** Directions **
Copy out the listing below, keeping every character as is.
+++ Given entries
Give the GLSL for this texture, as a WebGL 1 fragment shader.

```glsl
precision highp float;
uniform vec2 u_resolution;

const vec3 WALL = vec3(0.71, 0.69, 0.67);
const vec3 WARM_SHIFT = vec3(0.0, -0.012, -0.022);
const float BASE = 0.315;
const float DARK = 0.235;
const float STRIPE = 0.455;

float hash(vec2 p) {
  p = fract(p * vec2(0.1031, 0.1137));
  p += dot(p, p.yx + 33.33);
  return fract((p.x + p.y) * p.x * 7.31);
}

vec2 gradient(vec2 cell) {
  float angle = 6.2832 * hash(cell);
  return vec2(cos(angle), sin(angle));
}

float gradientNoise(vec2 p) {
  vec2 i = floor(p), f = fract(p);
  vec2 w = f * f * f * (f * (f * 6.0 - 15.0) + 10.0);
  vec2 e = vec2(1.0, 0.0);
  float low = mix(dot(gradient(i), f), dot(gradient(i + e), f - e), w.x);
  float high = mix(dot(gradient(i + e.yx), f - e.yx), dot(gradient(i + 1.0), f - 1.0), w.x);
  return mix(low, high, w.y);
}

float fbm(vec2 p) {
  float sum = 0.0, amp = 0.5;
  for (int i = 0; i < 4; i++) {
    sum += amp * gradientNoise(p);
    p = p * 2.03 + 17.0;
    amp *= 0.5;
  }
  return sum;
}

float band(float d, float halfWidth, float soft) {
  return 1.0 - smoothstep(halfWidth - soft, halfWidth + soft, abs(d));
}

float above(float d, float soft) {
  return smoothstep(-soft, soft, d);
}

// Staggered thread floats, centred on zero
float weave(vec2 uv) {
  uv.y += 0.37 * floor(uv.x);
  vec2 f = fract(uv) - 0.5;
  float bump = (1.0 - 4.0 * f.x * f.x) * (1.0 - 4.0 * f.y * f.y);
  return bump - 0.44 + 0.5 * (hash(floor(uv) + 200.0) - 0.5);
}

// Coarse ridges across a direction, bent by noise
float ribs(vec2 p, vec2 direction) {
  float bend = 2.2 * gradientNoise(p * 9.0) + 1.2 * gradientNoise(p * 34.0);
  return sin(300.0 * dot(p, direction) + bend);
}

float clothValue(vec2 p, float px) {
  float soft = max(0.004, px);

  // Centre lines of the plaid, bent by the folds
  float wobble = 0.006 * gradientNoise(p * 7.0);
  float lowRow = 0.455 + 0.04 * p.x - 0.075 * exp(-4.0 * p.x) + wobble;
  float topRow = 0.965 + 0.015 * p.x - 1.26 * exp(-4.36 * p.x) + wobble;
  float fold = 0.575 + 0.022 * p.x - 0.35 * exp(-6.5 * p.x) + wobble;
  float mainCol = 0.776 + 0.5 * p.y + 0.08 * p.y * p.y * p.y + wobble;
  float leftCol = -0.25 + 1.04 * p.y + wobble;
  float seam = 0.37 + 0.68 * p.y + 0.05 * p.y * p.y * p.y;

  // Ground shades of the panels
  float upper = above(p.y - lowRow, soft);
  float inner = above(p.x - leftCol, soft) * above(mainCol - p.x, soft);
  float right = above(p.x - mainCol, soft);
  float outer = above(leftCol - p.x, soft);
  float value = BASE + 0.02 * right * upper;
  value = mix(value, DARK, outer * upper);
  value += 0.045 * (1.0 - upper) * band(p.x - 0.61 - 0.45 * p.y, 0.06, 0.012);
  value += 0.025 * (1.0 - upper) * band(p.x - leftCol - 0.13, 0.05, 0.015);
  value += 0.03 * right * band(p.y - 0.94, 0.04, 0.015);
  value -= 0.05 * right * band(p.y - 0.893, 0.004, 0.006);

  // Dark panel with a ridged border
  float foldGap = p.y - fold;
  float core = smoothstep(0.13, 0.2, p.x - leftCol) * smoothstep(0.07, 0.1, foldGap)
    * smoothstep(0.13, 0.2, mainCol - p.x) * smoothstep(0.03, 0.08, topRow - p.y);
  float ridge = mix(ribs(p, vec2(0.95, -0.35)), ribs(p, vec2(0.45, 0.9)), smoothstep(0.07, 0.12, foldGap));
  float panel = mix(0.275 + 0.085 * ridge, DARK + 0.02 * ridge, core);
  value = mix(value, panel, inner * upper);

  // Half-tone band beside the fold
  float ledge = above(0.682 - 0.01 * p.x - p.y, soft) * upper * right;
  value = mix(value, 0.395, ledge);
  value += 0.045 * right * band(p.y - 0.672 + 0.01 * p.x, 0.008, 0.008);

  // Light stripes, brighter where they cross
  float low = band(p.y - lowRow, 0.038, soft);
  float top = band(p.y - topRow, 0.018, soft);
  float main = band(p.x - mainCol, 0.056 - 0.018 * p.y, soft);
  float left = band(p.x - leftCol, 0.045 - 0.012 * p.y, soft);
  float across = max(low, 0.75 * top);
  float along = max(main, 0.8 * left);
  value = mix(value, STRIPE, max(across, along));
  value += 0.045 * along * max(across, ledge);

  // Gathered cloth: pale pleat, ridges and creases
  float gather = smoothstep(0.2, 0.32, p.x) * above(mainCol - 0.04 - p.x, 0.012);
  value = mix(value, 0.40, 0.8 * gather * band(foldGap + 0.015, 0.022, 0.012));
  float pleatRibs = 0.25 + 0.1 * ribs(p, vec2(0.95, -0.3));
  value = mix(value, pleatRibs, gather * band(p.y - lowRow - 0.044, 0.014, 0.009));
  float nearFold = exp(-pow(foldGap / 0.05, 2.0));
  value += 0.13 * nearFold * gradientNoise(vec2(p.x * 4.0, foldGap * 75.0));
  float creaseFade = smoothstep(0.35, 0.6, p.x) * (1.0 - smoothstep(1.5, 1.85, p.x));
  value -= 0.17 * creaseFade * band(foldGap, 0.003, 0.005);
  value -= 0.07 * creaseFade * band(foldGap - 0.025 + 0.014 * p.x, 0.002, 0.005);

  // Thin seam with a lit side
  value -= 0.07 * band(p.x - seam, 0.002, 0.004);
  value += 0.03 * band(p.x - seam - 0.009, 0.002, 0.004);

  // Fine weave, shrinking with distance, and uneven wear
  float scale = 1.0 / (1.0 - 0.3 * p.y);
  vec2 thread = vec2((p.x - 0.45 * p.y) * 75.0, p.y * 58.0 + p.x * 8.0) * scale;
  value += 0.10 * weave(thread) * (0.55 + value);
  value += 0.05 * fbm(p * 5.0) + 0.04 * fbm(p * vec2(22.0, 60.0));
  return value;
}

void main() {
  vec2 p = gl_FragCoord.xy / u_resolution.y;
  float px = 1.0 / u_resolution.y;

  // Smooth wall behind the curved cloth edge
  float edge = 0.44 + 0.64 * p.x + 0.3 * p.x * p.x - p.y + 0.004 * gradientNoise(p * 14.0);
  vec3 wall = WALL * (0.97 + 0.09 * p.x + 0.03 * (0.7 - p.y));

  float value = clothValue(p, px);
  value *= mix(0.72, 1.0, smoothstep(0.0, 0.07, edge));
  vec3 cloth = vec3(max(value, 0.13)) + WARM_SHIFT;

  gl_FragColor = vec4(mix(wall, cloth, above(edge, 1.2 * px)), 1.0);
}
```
++++++
** Answer box **
Give the GLSL for this texture, as a WebGL 1 fragment shader.

```glsl
precision highp float;
uniform vec2 u_resolution;

const vec3 WALL = vec3(0.71, 0.69, 0.67);
const vec3 WARM_SHIFT = vec3(0.0, -0.012, -0.022);
const float BASE = 0.315;
const float DARK = 0.235;
const float STRIPE = 0.455;

float hash(vec2 p) {
  p = fract(p * vec2(0.1031, 0.1137));
  p += dot(p, p.yx + 33.33);
  return fract((p.x + p.y) * p.x * 7.31);
}

vec2 gradient(vec2 cell) {
  float angle = 6.2832 * hash(cell);
  return vec2(cos(angle), sin(angle));
}

float gradientNoise(vec2 p) {
  vec2 i = floor(p), f = fract(p);
  vec2 w = f * f * f * (f * (f * 6.0 - 15.0) + 10.0);
  vec2 e = vec2(1.0, 0.0);
  float low = mix(dot(gradient(i), f), dot(gradient(i + e), f - e), w.x);
  float high = mix(dot(gradient(i + e.yx), f - e.yx), dot(gradient(i + 1.0), f - 1.0), w.x);
  return mix(low, high, w.y);
}

float fbm(vec2 p) {
  float sum = 0.0, amp = 0.5;
  for (int i = 0; i < 4; i++) {
    sum += amp * gradientNoise(p);
    p = p * 2.03 + 17.0;
    amp *= 0.5;
  }
  return sum;
}

float band(float d, float halfWidth, float soft) {
  return 1.0 - smoothstep(halfWidth - soft, halfWidth + soft, abs(d));
}

float above(float d, float soft) {
  return smoothstep(-soft, soft, d);
}

// Staggered thread floats, centred on zero
float weave(vec2 uv) {
  uv.y += 0.37 * floor(uv.x);
  vec2 f = fract(uv) - 0.5;
  float bump = (1.0 - 4.0 * f.x * f.x) * (1.0 - 4.0 * f.y * f.y);
  return bump - 0.44 + 0.5 * (hash(floor(uv) + 200.0) - 0.5);
}

// Coarse ridges across a direction, bent by noise
float ribs(vec2 p, vec2 direction) {
  float bend = 2.2 * gradientNoise(p * 9.0) + 1.2 * gradientNoise(p * 34.0);
  return sin(300.0 * dot(p, direction) + bend);
}

float clothValue(vec2 p, float px) {
  float soft = max(0.004, px);

  // Centre lines of the plaid, bent by the folds
  float wobble = 0.006 * gradientNoise(p * 7.0);
  float lowRow = 0.455 + 0.04 * p.x - 0.075 * exp(-4.0 * p.x) + wobble;
  float topRow = 0.965 + 0.015 * p.x - 1.26 * exp(-4.36 * p.x) + wobble;
  float fold = 0.575 + 0.022 * p.x - 0.35 * exp(-6.5 * p.x) + wobble;
  float mainCol = 0.776 + 0.5 * p.y + 0.08 * p.y * p.y * p.y + wobble;
  float leftCol = -0.25 + 1.04 * p.y + wobble;
  float seam = 0.37 + 0.68 * p.y + 0.05 * p.y * p.y * p.y;

  // Ground shades of the panels
  float upper = above(p.y - lowRow, soft);
  float inner = above(p.x - leftCol, soft) * above(mainCol - p.x, soft);
  float right = above(p.x - mainCol, soft);
  float outer = above(leftCol - p.x, soft);
  float value = BASE + 0.02 * right * upper;
  value = mix(value, DARK, outer * upper);
  value += 0.045 * (1.0 - upper) * band(p.x - 0.61 - 0.45 * p.y, 0.06, 0.012);
  value += 0.025 * (1.0 - upper) * band(p.x - leftCol - 0.13, 0.05, 0.015);
  value += 0.03 * right * band(p.y - 0.94, 0.04, 0.015);
  value -= 0.05 * right * band(p.y - 0.893, 0.004, 0.006);

  // Dark panel with a ridged border
  float foldGap = p.y - fold;
  float core = smoothstep(0.13, 0.2, p.x - leftCol) * smoothstep(0.07, 0.1, foldGap)
    * smoothstep(0.13, 0.2, mainCol - p.x) * smoothstep(0.03, 0.08, topRow - p.y);
  float ridge = mix(ribs(p, vec2(0.95, -0.35)), ribs(p, vec2(0.45, 0.9)), smoothstep(0.07, 0.12, foldGap));
  float panel = mix(0.275 + 0.085 * ridge, DARK + 0.02 * ridge, core);
  value = mix(value, panel, inner * upper);

  // Half-tone band beside the fold
  float ledge = above(0.682 - 0.01 * p.x - p.y, soft) * upper * right;
  value = mix(value, 0.395, ledge);
  value += 0.045 * right * band(p.y - 0.672 + 0.01 * p.x, 0.008, 0.008);

  // Light stripes, brighter where they cross
  float low = band(p.y - lowRow, 0.038, soft);
  float top = band(p.y - topRow, 0.018, soft);
  float main = band(p.x - mainCol, 0.056 - 0.018 * p.y, soft);
  float left = band(p.x - leftCol, 0.045 - 0.012 * p.y, soft);
  float across = max(low, 0.75 * top);
  float along = max(main, 0.8 * left);
  value = mix(value, STRIPE, max(across, along));
  value += 0.045 * along * max(across, ledge);

  // Gathered cloth: pale pleat, ridges and creases
  float gather = smoothstep(0.2, 0.32, p.x) * above(mainCol - 0.04 - p.x, 0.012);
  value = mix(value, 0.40, 0.8 * gather * band(foldGap + 0.015, 0.022, 0.012));
  float pleatRibs = 0.25 + 0.1 * ribs(p, vec2(0.95, -0.3));
  value = mix(value, pleatRibs, gather * band(p.y - lowRow - 0.044, 0.014, 0.009));
  float nearFold = exp(-pow(foldGap / 0.05, 2.0));
  value += 0.13 * nearFold * gradientNoise(vec2(p.x * 4.0, foldGap * 75.0));
  float creaseFade = smoothstep(0.35, 0.6, p.x) * (1.0 - smoothstep(1.5, 1.85, p.x));
  value -= 0.17 * creaseFade * band(foldGap, 0.003, 0.005);
  value -= 0.07 * creaseFade * band(foldGap - 0.025 + 0.014 * p.x, 0.002, 0.005);

  // Thin seam with a lit side
  value -= 0.07 * band(p.x - seam, 0.002, 0.004);
  value += 0.03 * band(p.x - seam - 0.009, 0.002, 0.004);

  // Fine weave, shrinking with distance, and uneven wear
  float scale = 1.0 / (1.0 - 0.3 * p.y);
  vec2 thread = vec2((p.x - 0.45 * p.y) * 75.0, p.y * 58.0 + p.x * 8.0) * scale;
  value += 0.10 * weave(thread) * (0.55 + value);
  value += 0.05 * fbm(p * 5.0) + 0.04 * fbm(p * vec2(22.0, 60.0));
  return value;
}

void main() {
  vec2 p = gl_FragCoord.xy / u_resolution.y;
  float px = 1.0 / u_resolution.y;

  // Smooth wall behind the curved cloth edge
  float edge = 0.44 + 0.64 * p.x + 0.3 * p.x * p.x - p.y + 0.004 * gradientNoise(p * 14.0);
  vec3 wall = WALL * (0.97 + 0.09 * p.x + 0.03 * (0.7 - p.y));

  float value = clothValue(p, px);
  value *= mix(0.72, 1.0, smoothstep(0.0, 0.07, edge));
  vec3 cloth = vec3(max(value, 0.13)) + WARM_SHIFT;

  gl_FragColor = vec4(mix(wall, cloth, above(edge, 1.2 * px)), 1.0);
}
```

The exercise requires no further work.